Ela: Sampurna Chattarji
Seasoned writer and poet Sampurna Chattarji also scores with her debut young adult novel Ela. On her thirteenth birthday, Ela’s almost-perfect life falls apart when she finds out that she is adopted. As she spirals into a place deep and dark inside of herself, the monster bird that digs its talons into her shoulder suddenly seems very real. The story weaves back and forth from reality to a fantasy world as Ela attempts to find her way back. Though a tad wordy, Ela is an intriguing novel about self-discovery.

Payal Dhar is the author of Slightly Burnt. Her next book is Eat the Sky, Drink the Ocean, which she has co-edited with Australian writer Kirsty Murry and her former publisher Anita Roy.

We welcome your comments at letters@scroll.in.
Sponsored Content BY 

Advice from an ex-robber on how to keep your home safe

Tips on a more hands-on approach of keeping your house secure.

Home, a space that is entirely ours, holds together our entire world. Where our children grow-up, parents grow old and we collect a lifetime of memories, home is a feeling as much as it’s a place. So, what do you do when your home is eyed by miscreants who prowl the neighbourhood night and day, plotting to break in? Here are a few pre-emptive measures you can take to make your home safe from burglars:

1. Get inside the mind of a burglar

Before I break the lock of a home, first I bolt the doors of the neighbouring homes. So that, even if someone hears some noise, they can’t come to help.

— Som Pashar, committed nearly 100 robberies.

Burglars study the neighbourhood to keep a check on the ins and outs of residents and target homes that can be easily accessed. Understanding how the mind of a burglar works might give insights that can be used to ward off such danger. For instance, burglars judge a house by its front doors. A house with a sturdy door, secured by an alarm system or an intimidating lock, doesn’t end up on the burglar’s target list. Upgrade the locks on your doors to the latest technology to leave a strong impression.

Here are the videos of 3 reformed robbers talking about their modus operandi and what discouraged them from robbing a house, to give you some ideas on reinforcing your home.

Play
Play
Play

2. Survey your house from inside out to scout out weaknesses

Whether it’s a dodgy back door, a misaligned window in your parent’s room or the easily accessible balcony of your kid’s room, identify signs of weakness in your home and fix them. Any sign of neglect can give burglars the idea that the house can be easily robbed because of lax internal security.

3. Think like Kevin McCallister from Home Alone

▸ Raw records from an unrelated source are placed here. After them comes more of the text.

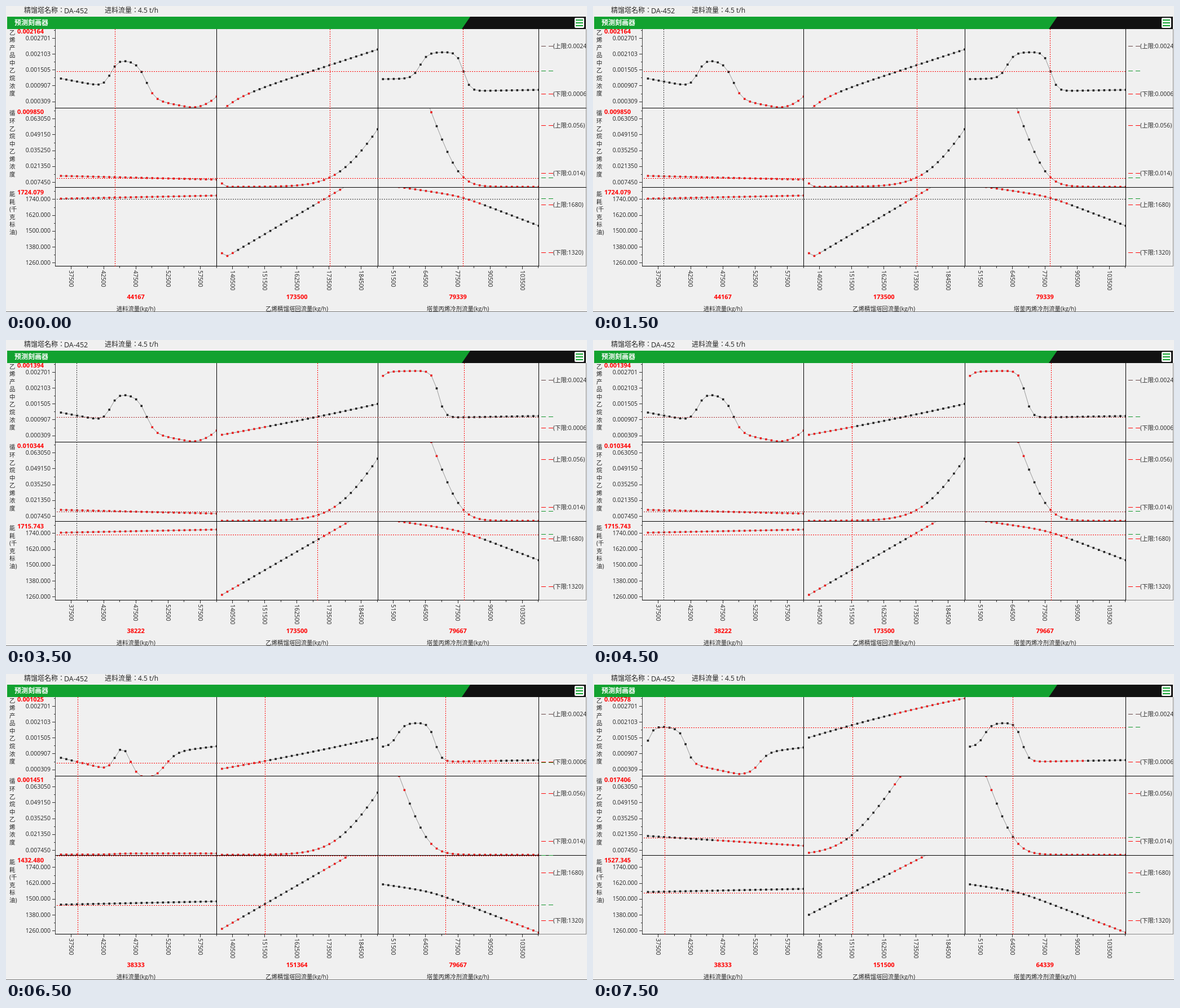
Animation of 1030x544 px, one loop 8000 ms. Source, as an HTML page with a canvas:

```html
<!DOCTYPE html>
<html lang="zh-TW">
<head>
<meta charset="utf-8">
<style>
html, body { margin: 0; width: 100%; height: 100%; overflow: hidden; background: #f0f0f0; }
canvas { display: block; }
</style>
</head>
<body>
<canvas id="stage" width="1030" height="544"></canvas>
<script>
const ctx = document.getElementById('stage').getContext('2d');
const FONT = '"Open Sans", "Noto Sans CJK TC", "Noto Sans CJK SC", "Noto Sans CJK", "Noto Sans", sans-serif';
const RED = '#f00', DARK = '#333', MAROON = '#a8282c', GREEN = '#12962c', BRAND = '#12a230', INK = '#222';
const LOOP = 8000, COUNT = 30, STEP = 9.52, TICK = 57.15;
const EDGES = [87, 373, 659, 944], TOPS = [41, 181, 322, 462];
const left = c => 87.9 + c * 285.45;

const { exp, log, max, min, round, floor } = Math;
const sigmoid = (i, c, w) => 1 / (1 + exp((c - i) / w));
const ramp = (i, c, w) => w * log(1 + exp((i - c) / w));

// Response curves: height on the stage for each sample index.
const hump = i => 129 + 1.8 * i - 54 * sigmoid(i, 9.3, 0.7) + 62 * sigmoid(i, 15.9, 0.8) - 0.93 * max(0, i - 23.5) ** 2;
const dip = i => 149 + 2.35 * min(i, 16) - 42.8 * exp(-(((i - 11.5) / 1.92) ** 2))
  - 46 * sigmoid(i, 19.4, 1.1) - 1.1 * max(0, i - 18);
const valley = i => 86.5 + 2 * min(i, 17) + 32 * exp(-i) + 58 * sigmoid(i, 7.2, 0.6)
  - 38 * sigmoid(i, 20.7, 0.9) - 1.1 * max(0, i - 20);
const bell = (rise, a, fall, b) => i => 130 - 0.17 * i - a * sigmoid(i, rise, 0.7) + b * sigmoid(i, fall, 0.6);
const bend = (y, slope, square = 0, start = 0, decay = 1) =>
  i => y + slope * i + square * i * i + start * exp(-i / decay);
const grow = (c, k = 15, start = 0) => i => 321.5 - k * ramp(i, c, 3) + start * exp(-3 * i);
const fall = c => i => 321.5 - 26 * ramp(c, i, 1.5);
const slide = (y, c) => i => y + 1.4 * i + 2.25 * ramp(i, c, 1.5);

const rows = [
  { title: [...'乙烯产品中乙烷浓度'], from: 0.002701, step: 0.000598, digits: 6, above: 71.3, below: 154.3, limits: ['0.0024', '0.0006'] },
  { title: [...'循环乙烷中乙烯浓度'], from: 0.06305, step: 0.0139, digits: 6, above: 209, below: 295.3, limits: ['0.056', '0.014'] },
  { title: ['能', '耗', '(千', '克', '标', '油)'], from: 1740, step: 120, digits: 3, above: 352, below: 436, limits: ['1680', '1320'] }
];

const axes = [
  { name: '进料流量(kg/h)', from: 37500, step: 5000 },
  { name: '乙烯精馏塔回流量(kg/h)', from: 140500, step: 11000 },
  { name: '塔釜丙烯冷剂流量(kg/h)', from: 51500, step: 13000 }
];

const steady = bend(302, 0.23), cost = bend(342.5, -0.19);
const riseB = bend(168.5, -1.66, -0.008), growB = grow(21.9), climbB = bend(453, -5.5);
const bellC = bell(2.65, 42, 9.7, 70), fallC = fall(8.35), slideC = slide(374, 9);

const states = [
  { at: 0, values: ['0.002164', '0.009850', '1724.079'], inputs: [44167, 173500, 79339],
    levels: [116, 306, 343], tones: [RED, RED, DARK],
    plots: [
      [hump, bend(168, -3.13, 0, 18, 3), bell(6.9, 46, 15, 70)],
      [steady, grow(22.5, 15, -6), fall(14.05)],
      [cost, bend(450.5, -5.63, 0, -11, 0.33), slide(317.5, 14.5)]] },
  { at: 2000, values: ['0.001394', '0.010344', '1715.743'], inputs: [38222, 173500, 79667],
    levels: [137, 305, 346], tones: [MAROON, MAROON, RED],
    plots: [
      [hump, riseB, bell(-1.5, 74, 10.3, 84)],
      [steady, growB, fall(14.35)],
      [cost, climbB, slide(318.2, 14.5)]] },
  { at: 5000, values: ['0.001025', '0.001451', '1432.480'], inputs: [38333, 151364, 79667],
    levels: [158, 323, 411], tones: [RED, RED, RED],
    plots: [
      [dip, riseB, bellC],
      [i => 321 - 2 * sigmoid(i, 10, 1), growB, fallC],
      [bend(410, -0.2), climbB, slideC]] },
  { at: 7500, values: ['0.000578', '0.017406', '1527.345'], inputs: [38333, 151500, 64339],
    levels: [95, 291, 389], tones: [RED, RED, RED],
    plots: [
      [valley, bend(113, -2.9, 0.017), bellC],
      [bend(288, 0.6), grow(7.2, 14), fallC],
      [bend(387.5, -0.19), bend(428, -4.85), slideC]] }
];

// Cursor drags: each moves one column's cursor until the next state.
const drags = [
  { at: 500, col: 0, x: 177 }, { at: 1000, col: 0, x: 129 }, { at: 1500, col: 0, x: 125 },
  { at: 3500, col: 1, x: 552 }, { at: 4000, col: 1, x: 471 }, { at: 4500, col: 1, x: 459 },
  { at: 6500, col: 2, x: 779 }, { at: 7000, col: 2, x: 744 }
];

function rect(x, y, w, h, color) {
  ctx.fillStyle = color;
  ctx.fillRect(x, y, w, h);
}

function text(s, x, cy, size, color = INK, align = 'left', weight = 400) {
  ctx.font = `${weight} ${size}px ${FONT}`;
  ctx.textAlign = align;
  ctx.fillStyle = color;
  ctx.fillText(s, x, cy + size * 0.36);
}

function dashes(x, y, length, color, upright) {
  for (let d = 0; d < length; d += 4) {
    if (upright) rect(x, y + d, 1, 2, color);
    else rect(x + d, y, 2, 1, color);
  }
}

function clipped(x, y, w, h, paint) {
  ctx.save();
  ctx.beginPath();
  ctx.rect(x, y, w, h);
  ctx.clip();
  paint();
  ctx.restore();
}

function header() {
  text('精馏塔名称：', 32, 8, 12);
  text('DA-452', 103, 8, 12.5);
  text('进料流量：', 175, 8, 12);
  text('4.5 t/h', 234, 8, 12);
  rect(2, 19, 1026, 22, '#111');
  ctx.fillStyle = BRAND;
  ctx.beginPath();
  ctx.moveTo(2, 19);
  ctx.lineTo(823, 19);
  ctx.lineTo(808, 41);
  ctx.lineTo(2, 41);
  ctx.fill();
  text('预测刻画器', 15, 30, 12, '#fff', 'left', 700);
  ctx.fillStyle = '#fff';
  ctx.beginPath();
  ctx.roundRect(1008, 21, 17, 18, 2);
  ctx.fill();
  for (let i = 0; i < 3; i++) rect(1010, 24 + i * 5, 13, 2, BRAND);
}

function frameLines() {
  EDGES.forEach((x, i) => rect(x, 41, 1, 422, i ? '#000' : '#444'));
  rect(1028, 41, 1, 422, '#888');
  rect(87, 181, 942, 1, '#000');
  rect(87, 322, 942, 1, '#000');
  rect(87, 462, 858, 1, '#000');
  rect(945, 462, 84, 1, '#888');
  rect(0, 543, 1030, 1, '#777');
}

function verticalAxis(row, r, value) {
  row.title.forEach((s, i) => text(s, 6, 47 + r * 143.7 + i * 13.55, 10.4));
  text(value, 20, 45 + r * 143.2, 11, RED, 'left', 700);
  for (let k = 0; k < 5; k++) {
    const y = 57 + r * 143.2 + k * 28.15;
    text((row.from - k * row.step).toFixed(row.digits), 79, y, 10.4, INK, 'right');
    rect(82, round(y), 5, 1, DARK);
    rect(85, round(y - 14), 2, 1, DARK);
  }
}

function horizontalAxis(axis, c, value) {
  for (let k = 0; k < 5; k++) {
    const x = left(c) + 28 + k * TICK;
    rect(floor(x), 463, 1, 5, DARK);
    rect(floor(x + TICK / 2), 463, 1, 3, DARK);
    ctx.save();
    ctx.translate(x, 470);
    ctx.rotate(Math.PI / 2);
    text(axis.from + k * axis.step, 0, 0, 10.4);
    ctx.restore();
  }
  const mid = left(c) + 142.3;
  text(value, mid, 517, 11, RED, 'center', 700);
  text(axis.name, mid, 538, 10.4, INK, 'center');
}

function legend(row, r, level) {
  const high = 71 + 141 * r, low = high + 85;
  const mark = (y, color) => [949, 962].forEach(x => rect(x, y, 8, 1, color));
  mark(high, r ? RED : '#684848');
  mark(low, RED);
  mark(level - 1, GREEN);
  clipped(945, 41, 83, 421, () => {
    text(`(上限:${row.limits[0]})`, 970, high + 0.5, 10.4);
    text(`(下限:${row.limits[1]})`, 970, low + 0.5, 10.4);
  });
}

function plot(f, r, c) {
  const { above, below } = rows[r], x = i => left(c) + STEP * (i + 1), top = TOPS[r] + 1;
  clipped(EDGES[c] + 1, top, EDGES[c + 1] - EDGES[c] - 1, TOPS[r + 1] - top, () => {
    ctx.strokeStyle = '#999';
    ctx.lineWidth = 1;
    ctx.beginPath();
    for (let i = 0; i < COUNT; i++) ctx.lineTo(x(i), f(i));
    ctx.stroke();
    for (let i = 0; i < COUNT; i++) {
      const y = f(i), out = y < above || y > below;
      rect(x(i) - 1.8, y - 1.8, 3.6, 3.6, out ? '#e81e1e' : INK);
    }
  });
}

function cursors(state, t) {
  axes.forEach((axis, c) => {
    const drag = drags.filter(d => d.col === c && d.at > state.at && d.at <= t).pop();
    const x = drag ? drag.x : round(left(c) + 29.1 + TICK * (state.inputs[c] - axis.from) / axis.step);
    const muted = c === 0 && t >= 1500 && t < 5000;
    dashes(x, 41, 422, muted ? DARK : RED, true);
  });
}

function draw(t) {
  const state = states.filter(s => s.at <= t).pop();
  rect(0, 0, 1030, 544, '#f0f0f0');
  header();
  frameLines();
  rows.forEach((row, r) => {
    verticalAxis(row, r, state.values[r]);
    legend(row, r, state.levels[r]);
    state.plots[r].forEach((f, c) => plot(f, r, c));
    dashes(90, state.levels[r], 854, state.tones[r], false);
  });
  axes.forEach((axis, c) => horizontalAxis(axis, c, state.inputs[c]));
  cursors(state, t);
}

const start = performance.now();
function tick() {
  draw((performance.now() - start) % LOOP);
  requestAnimationFrame(tick);
}
tick();
</script>
</body>
</html>
```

You don’t need to plant intricate booby traps like the ones in the Home Alone movies, but try to stay one step ahead of thieves. Keep your car keys on your bed-stand in the night so that you can activate the car alarm in case of unwanted visitors. When out on a vacation, convince the burglars that the house is not empty by using smart light bulbs that can be remotely controlled and switched on at night. Make sure that your newspapers don’t pile up in front of the main-door (a clear indication that the house is empty).

4. Protect your home from the outside

Collaborate with your neighbours to increase the lighting around your house and on the street – a well-lit neighbourhood makes it difficult for burglars to get-away, deterring them from targeting the area. Make sure that the police verification of your hired help is done and that he/she is trustworthy.

While many of us take home security for granted, it’s important to be proactive to eliminate even the slight chance of a robbery. As the above videos show, robbers come up with ingenious ways to break in to homes. So, take their advice and invest in a good set of locks to protect your doors. Godrej Locks offer a range of innovative locks that are un-pickable and un-duplicable. To secure your house, see here.

The article was produced by the Scroll marketing team on behalf of Godrej Locks and not by the Scroll editorial team.